* [What to work on]:
An exact retyping of all lines below is the answer; pictures do not belong in it.

Record excerpts Start Marker

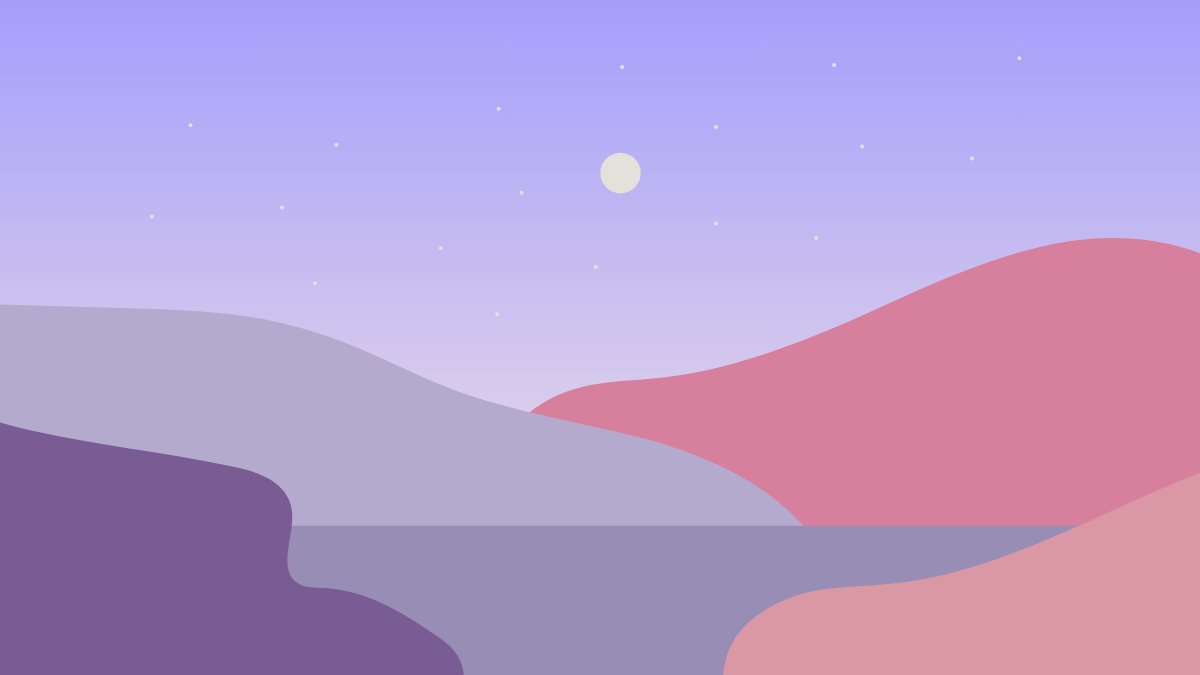
<!DOCTYPE html>
<html lang="en">
<head>
<meta charset="utf-8">
<title>Moonlit Bay</title>
<style>
:root {
  --sky-high: #a49efb;
  --sky-upper: #aba5f9;
  --sky-mid: #c2b8f2;
  --sky-low: #dacdec;
  --moon: #e3e1d9;
  --far-hill: #d7809d;
  --mid-hill: #b4aace;
  --water: #988db5;
  --near-left: #785c93;
  --near-right: #da98a5;
}
html, body { margin: 0; padding: 0; overflow: hidden; }
.landscape { display: block; width: 1200px; height: 675px; }
.sky-high { stop-color: var(--sky-high); }
.sky-upper { stop-color: var(--sky-upper); }
.sky-mid { stop-color: var(--sky-mid); }
.sky-low { stop-color: var(--sky-low); }
.moon, .stars { fill: var(--moon); }
.far-hill { fill: var(--far-hill); }
.mid-hill { fill: var(--mid-hill); }
.water { fill: var(--water); }
.near-left { fill: var(--near-left); }
.near-right { fill: var(--near-right); }
</style>
</head>
<body>
<svg class="landscape" viewBox="0 0 1568 882" role="img" aria-label="Rolling pink and purple hills around a calm bay under a starry lavender sky with a full moon">
  <defs>
    <linearGradient id="dusk" x1="0" y1="0" x2="0" y2="1">
      <stop class="sky-high" offset="0"/>
      <stop class="sky-upper" offset=".14"/>
      <stop class="sky-mid" offset=".54"/>
      <stop class="sky-low" offset="1"/>
    </linearGradient>
    <circle id="star" r="2.6"/>
  </defs>

  <rect width="1568" height="545" fill="url(#dusk)"/>

  <g class="stars">
    <use href="#star" x="249" y="163.500"/>
    <use href="#star" x="439.500" y="189"/>
    <use href="#star" x="198.500" y="283"/>
    <use href="#star" x="368.500" y="271"/>
    <use href="#star" x="411.500" y="370"/>
    <use href="#star" x="576" y="324.500"/>
    <use href="#star" x="649.500" y="410.500"/>
    <use href="#star" x="651.500" y="142"/>
    <use href="#star" x="681.500" y="252"/>
    <use href="#star" x="778.500" y="349"/>
    <use href="#star" x="813" y="87.500"/>
    <use href="#star" x="935.500" y="166"/>
    <use href="#star" x="935.500" y="292"/>
    <use href="#star" x="1066.500" y="311"/>
    <use href="#star" x="1090" y="85"/>
    <use href="#star" x="1126.500" y="191.500"/>
    <use href="#star" x="1270" y="207"/>
    <use href="#star" x="1332" y="76"/>
  </g>

  <circle class="moon" cx="810.800" cy="226.200" r="26.500"/>

  <path class="far-hill" d="M660 690V568L693 538C735 505 780 500 830 496.500C905 491.500 975 477 1100 424C1210 376 1330 311 1455 311C1495 311 1535 318 1568 331V690Z"/>
  <path class="mid-hill" d="M0 398L180 403C280 406 345 411 430 440C500 465 560 501 630 522C700 543 765 554 830 570C930 595 1005 635 1052 690H0Z"/>
  <rect class="water" y="687" width="1568" height="195"/>
  <path class="near-left" d="M0 552C95 579 205 588 310 611C365 623 387 648 381 688C379 705 376 716 375.500 731C375 755 387 768 415 768C475 769 520 796 575 834C595 848 604 862 606 882H0Z"/>
  <path class="near-right" d="M945 882C947 862 951 848 963 830C988 797 1030 778 1070 771C1105 766 1130 766 1160 763C1240 757 1320 727 1410 687C1470 660 1520 636 1568 618V882Z"/>
</svg>
</body>
</html>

Record excerpts End Marker

* [Solution for this task]:
<!DOCTYPE html>
<html lang="en">
<head>
<meta charset="utf-8">
<title>Moonlit Bay</title>
<style>
:root {
  --sky-high: #a49efb;
  --sky-upper: #aba5f9;
  --sky-mid: #c2b8f2;
  --sky-low: #dacdec;
  --moon: #e3e1d9;
  --far-hill: #d7809d;
  --mid-hill: #b4aace;
  --water: #988db5;
  --near-left: #785c93;
  --near-right: #da98a5;
}
html, body { margin: 0; padding: 0; overflow: hidden; }
.landscape { display: block; width: 1200px; height: 675px; }
.sky-high { stop-color: var(--sky-high); }
.sky-upper { stop-color: var(--sky-upper); }
.sky-mid { stop-color: var(--sky-mid); }
.sky-low { stop-color: var(--sky-low); }
.moon, .stars { fill: var(--moon); }
.far-hill { fill: var(--far-hill); }
.mid-hill { fill: var(--mid-hill); }
.water { fill: var(--water); }
.near-left { fill: var(--near-left); }
.near-right { fill: var(--near-right); }
</style>
</head>
<body>
<svg class="landscape" viewBox="0 0 1568 882" role="img" aria-label="Rolling pink and purple hills around a calm bay under a starry lavender sky with a full moon">
  <defs>
    <linearGradient id="dusk" x1="0" y1="0" x2="0" y2="1">
      <stop class="sky-high" offset="0"/>
      <stop class="sky-upper" offset=".14"/>
      <stop class="sky-mid" offset=".54"/>
      <stop class="sky-low" offset="1"/>
    </linearGradient>
    <circle id="star" r="2.6"/>
  </defs>

  <rect width="1568" height="545" fill="url(#dusk)"/>

  <g class="stars">
    <use href="#star" x="249" y="163.500"/>
    <use href="#star" x="439.500" y="189"/>
    <use href="#star" x="198.500" y="283"/>
    <use href="#star" x="368.500" y="271"/>
    <use href="#star" x="411.500" y="370"/>
    <use href="#star" x="576" y="324.500"/>
    <use href="#star" x="649.500" y="410.500"/>
    <use href="#star" x="651.500" y="142"/>
    <use href="#star" x="681.500" y="252"/>
    <use href="#star" x="778.500" y="349"/>
    <use href="#star" x="813" y="87.500"/>
    <use href="#star" x="935.500" y="166"/>
    <use href="#star" x="935.500" y="292"/>
    <use href="#star" x="1066.500" y="311"/>
    <use href="#star" x="1090" y="85"/>
    <use href="#star" x="1126.500" y="191.500"/>
    <use href="#star" x="1270" y="207"/>
    <use href="#star" x="1332" y="76"/>
  </g>

  <circle class="moon" cx="810.800" cy="226.200" r="26.500"/>

  <path class="far-hill" d="M660 690V568L693 538C735 505 780 500 830 496.500C905 491.500 975 477 1100 424C1210 376 1330 311 1455 311C1495 311 1535 318 1568 331V690Z"/>
  <path class="mid-hill" d="M0 398L180 403C280 406 345 411 430 440C500 465 560 501 630 522C700 543 765 554 830 570C930 595 1005 635 1052 690H0Z"/>
  <rect class="water" y="687" width="1568" height="195"/>
  <path class="near-left" d="M0 552C95 579 205 588 310 611C365 623 387 648 381 688C379 705 376 716 375.500 731C375 755 387 768 415 768C475 769 520 796 575 834C595 848 604 862 606 882H0Z"/>
  <path class="near-right" d="M945 882C947 862 951 848 963 830C988 797 1030 778 1070 771C1105 766 1130 766 1160 763C1240 757 1320 727 1410 687C1470 660 1520 636 1568 618V882Z"/>
</svg>
</body>
</html>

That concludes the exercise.